Pip’s Adolf is a master strategist to spread hatred and anger among people to capture the state apparatus. He has the power to convince the people that he alone can restore Germans their lost glory and can bring about economic resurgence of a country devastated on all fronts. After diagnosing the ills of the country, he recommends drastic remedial measures. He exhorts his listeners regarding the ‘supremacy’ of the German race. According to him, Jews, communists and homosexuals are the enemies of Germany and the German people and they should be exterminated. While reminding the German people about the Treaty of Versailles, 1918, by which the Allied Powers imposed humiliating conditions on Germany, Pip powerfully provides the historical background that laid the groundwork for the rise of Nazism in Germany, leading to the outbreak of the Second World War.

While Pip’s “Churchill” is a show to be viewed with delight, projecting a vibrant portrait of a historical figure who led a rich and meaningful life, his “Adolf” has a remarkable relevance to the world, with the message that racial hatred, chauvinism and malignant exhortation of national superiority can lead to the emergence of Right-wing dictatorship.

The third solo play was presented by Jailoshini Naidoo of South Africa, a leading theatre and television artist.

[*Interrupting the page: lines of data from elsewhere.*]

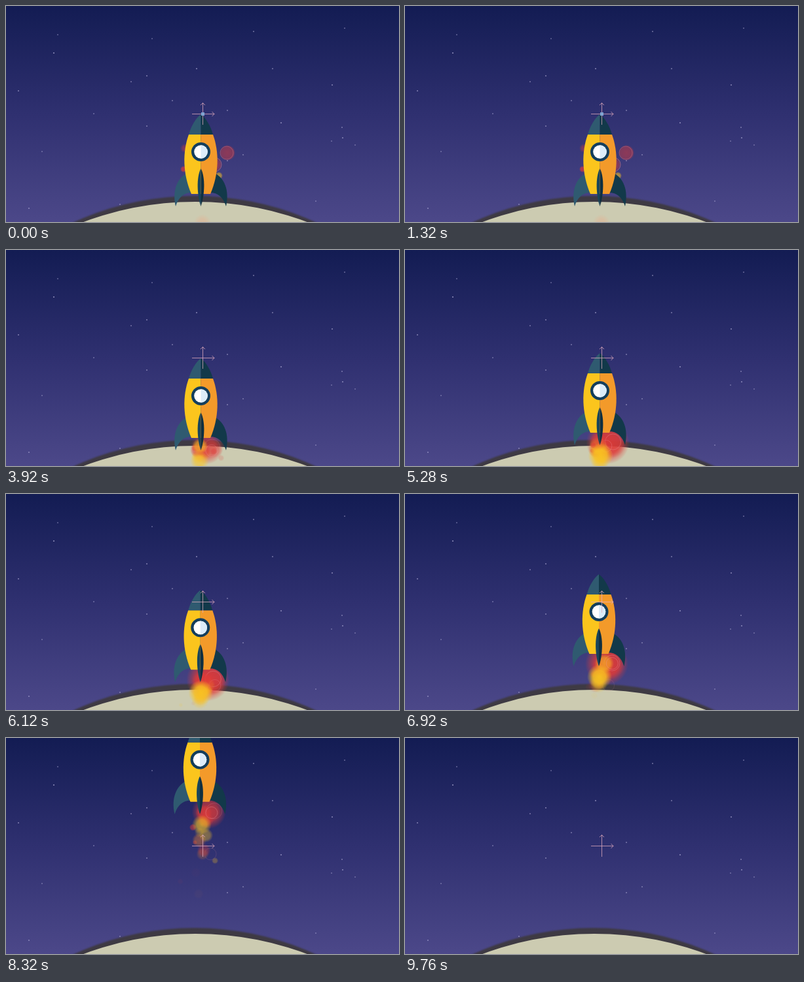
Recreate the animation shown at these times as an HTML page with a canvas. Size 600x331 px, loop 10 s.

```html
<!DOCTYPE html>
<html lang="en">
<head>
<meta charset="utf-8">
<title>Rocket launch</title>
<style>
  html, body { margin: 0; width: 100%; height: 100%; overflow: hidden; background: #30306f; }
  canvas { display: block; width: 600px; height: 331px; }
</style>
</head>
<body>
<canvas id="stage" width="600" height="331"></canvas>
<script>
const ctx = document.getElementById('stage').getContext('2d');
const LOOP = 10000;
const RED = '222,58,56', YELLOW = '249,196,32', ORANGE = '246,132,38';
const stars = [
  [79,44], [73,72], [19,130], [134,165], [55,223], [35,310], [191,116], [215,107], [223,50],
  [291,96], [254,145], [215,184], [378,39], [407,96], [517,34], [498,121], [338,160], [420,179],
  [513,186], [514,202], [497,207], [533,213], [362,228], [338,237], [473,299], [174,304]
];
// time (ms), height climbed (px)
const climb = [[0,0], [4160,0], [4700,3], [5280,8], [6240,21], [6920,43], [7280,62], [8320,190], [8900,345], [10000,700]];

const clamp = x => Math.max(0, Math.min(1, x));
const ramp = (t, a, b) => clamp((t - a) / (b - a));
const random = n => { const x = Math.sin(n * 127.1 + 31.7) * 43758.5453; return x - Math.floor(x); };

function slope(i) {
  if (i < 2) return 0;
  const a = climb[i - 1], b = climb[Math.min(i + 1, climb.length - 1)];
  return (b[1] - a[1]) / (b[0] - a[0]);
}

function altitude(t) {
  let i = 0;
  while (i < climb.length - 2 && t >= climb[i + 1][0]) i++;
  const [t0, y0] = climb[i], [t1, y1] = climb[i + 1];
  const d = t1 - t0, u = (t - t0) / d, v = 1 - u;
  return y0 * v * v * (1 + 2 * u) + y1 * u * u * (3 - 2 * u)
    + d * u * v * (slope(i) * v - slope(i + 1) * u);
}

const drift = t => -1.5 * ramp(t, 5300, 6900);

function disc(x, y, r, fill) {
  ctx.fillStyle = fill;
  ctx.beginPath();
  ctx.arc(x, y, r, 0, 7);
  ctx.fill();
}

function ring(x, y, r, alpha) {
  ctx.strokeStyle = `rgba(240,150,160,${alpha})`;
  ctx.lineWidth = .8;
  ctx.beginPath();
  ctx.arc(x, y, r, 0, 7);
  ctx.stroke();
}

function glow(x, y, r, rgb, alpha, core = .45) {
  const g = ctx.createRadialGradient(x, y, 0, x, y, r);
  g.addColorStop(0, `rgba(${rgb},${alpha})`);
  g.addColorStop(core, `rgba(${rgb},${alpha * .85})`);
  g.addColorStop(1, `rgba(${rgb},0)`);
  disc(x, y, r, g);
}

function shape(path, fill) {
  ctx.fillStyle = fill;
  ctx.fill(new Path2D(path));
}

function drawSky() {
  const g = ctx.createLinearGradient(0, 0, 0, 331);
  g.addColorStop(0, '#131c53');
  g.addColorStop(.5, '#2f3070');
  g.addColorStop(1, '#4c4889');
  ctx.fillStyle = g;
  ctx.fillRect(0, 0, 600, 331);
  stars.forEach(([x, y], i) => disc(x, y, 1.1, `rgba(185,180,220,${.4 + .3 * random(i)})`));
}

function drawPlanet() {
  ctx.filter = 'blur(1.2px)';
  disc(288, 734, 443, '#3e3a43');
  ctx.filter = 'blur(.7px)';
  disc(289, 787, 487, '#cccbb1');
  ctx.filter = 'none';
}

function drawIdleSparks() {
  glow(338, 225, 12, RED, .5, .8);
  ring(337, 225, 10, .35);
  glow(318, 243, 12, RED, .5, .7);
  ring(318, 243, 11, .5);
  glow(273, 218, 7, RED, .45);
  glow(271, 250, 5, RED, .75, .6);
  glow(325, 260, 6, YELLOW, .6, .6);
  glow(300, 332, 13, '240,165,130', .35);
}

function drawFlame(t) {
  const power = ramp(t, 3350, 4400) * (1 - .4 * ramp(t, 7200, 8320));
  const x = 298 + drift(t), y = 288 - altitude(t);
  const wobble = Math.sin(t / 130) * 2.5;
  if (y > -80 && power > 0) {
    glow(x + 11 + wobble, y + 15, 16 + 17 * power, RED, .45 + .45 * power, .55);
    glow(x + 17 - wobble, y + 17, 18 * power + 4, RED, .55 * power, .6);
    ring(x + 19 + wobble, y + 14, 12, .4 * power);
  }
  for (let i = 0; i < 110; i++) {
    const born = 3400 + i * 50, life = 450 + 400 * random(i);
    const age = (t - born) / life;
    if (age < 0 || age > 1) continue;
    const small = i % 3 === 0;
    const spread = small ? 78 : 26;
    const px = 299 + (random(i + 200) - .5) * spread * (.4 + .6 * age);
    const py = 300 - altitude(born) + age * (18 + 26 * random(i + 400));
    const r = small ? 3 + 3 * random(i + 600) : (15 - 6 * age) * (.6 + .4 * power);
    const rgb = i % 3 === 1 && age > .3 ? ORANGE : i % 5 === 0 ? YELLOW : RED;
    glow(px, py, r, rgb, (1 - age) * .65, .6);
    if (i % 7 === 0) ring(px + 12, py, 9, .45 * (1 - age));
  }
  if (y > -80 && power > 0) {
    glow(x + wobble, y + 35, 9 + 10 * power, YELLOW, .3 + .65 * power, .5);
    glow(x - 1, y + 47, 13 * power, YELLOW, .5 * power);
  }
}

// Drawn around the vertical axis, with the nose at the top
function drawRocket(t) {
  ctx.save();
  ctx.translate(297.5 + drift(t), 166 - altitude(t));
  const fin = 'M-21 90 C-36 98 -44 116 -38.5 141 C-34 127 -26 120 -14 120 Z';
  const body = 'M0 31 H-18.5 C-28 57 -28 91 -14.5 122 H0 Z';
  const nose = 'M0 0 C-8 6 -15 18 -18.5 31 H0 Z';
  const blade = 'M0 83 C-7 96 -6 124 0 141 Z';
  const halves = [
    [1, '#2f5a70', '#fbc51d', '#18455b'],
    [-1, '#12394a', '#f39a2a', '#102f40']
  ];
  for (const [side, dark, bright, edge] of halves) {
    ctx.save();
    ctx.scale(side, 1);
    shape(fin, dark);
    shape(body, bright);
    shape(nose, dark);
    shape(blade, edge);
    ctx.restore();
  }
  disc(0, 57.5, 14.5, '#133e5d');
  disc(0, 57.5, 10.3, '#ffffff');
  shape('M0 47.2 A10.3 10.3 0 0 1 0 67.8 Z', '#dcecf9');
  ctx.restore();
}

function drawAxes(t) {
  ctx.strokeStyle = 'rgba(226,172,190,.75)';
  ctx.lineWidth = 1;
  ctx.stroke(new Path2D('M284 165.5 H318 M314.5 162 L318 165.5 L314.5 169 M300.5 182 V148.5 M297 152 L300.5 148.5 L304 152'));
  if (t < 3200) {
    ctx.fillStyle = '#7fa3d0';
    ctx.fillRect(298, 163, 5, 5);
  }
}

function frame(now) {
  const t = now % LOOP;
  drawSky();
  drawPlanet();
  if (t < 3200) drawIdleSparks();
  drawFlame(t);
  // The stage stays empty briefly before the loop restarts
  if (t < 9400) drawRocket(t);
  drawAxes(t);
}

const start = performance.now();
function tick() {
  frame(performance.now() - start);
  requestAnimationFrame(tick);
}
tick();
</script>
</body>
</html>
```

Entitled “At The Edge”, written by eminent playwright Govender based on his book of the same title, the play is directed by Sharupa Dutta. It is set in the apartheid period of South African history when the Group Area Act was being implemented with brute force by the state. (According to the Group Area Act 1950, urban apartheid was implemented to remove non-whites from the developed areas for settling the whites. The uprooted non-whites were allotted small pieces of land in far flung areas.)

Naidoo portrays a non-white who is served with the notice to vacate his house which he has built with great care, spending his hard earned money. Undaunted by the inhuman orders for vacation, he defies the law. This is a battle between the powerful apartheid state and a lone non-white citizen whose only strength is his determination to defy unjust orders.

Naidoo creates multiple characters that interact with the protagonist. She captures the idiosyncrasies of these characters, stepping out of one character to enter into another effortlessly, displaying remarkable variations, evoking wide ranging moods. She ends her show with a touch of irony and pathos when the protagonist dies and the family is allowed to remain in the house until the mourning period is over.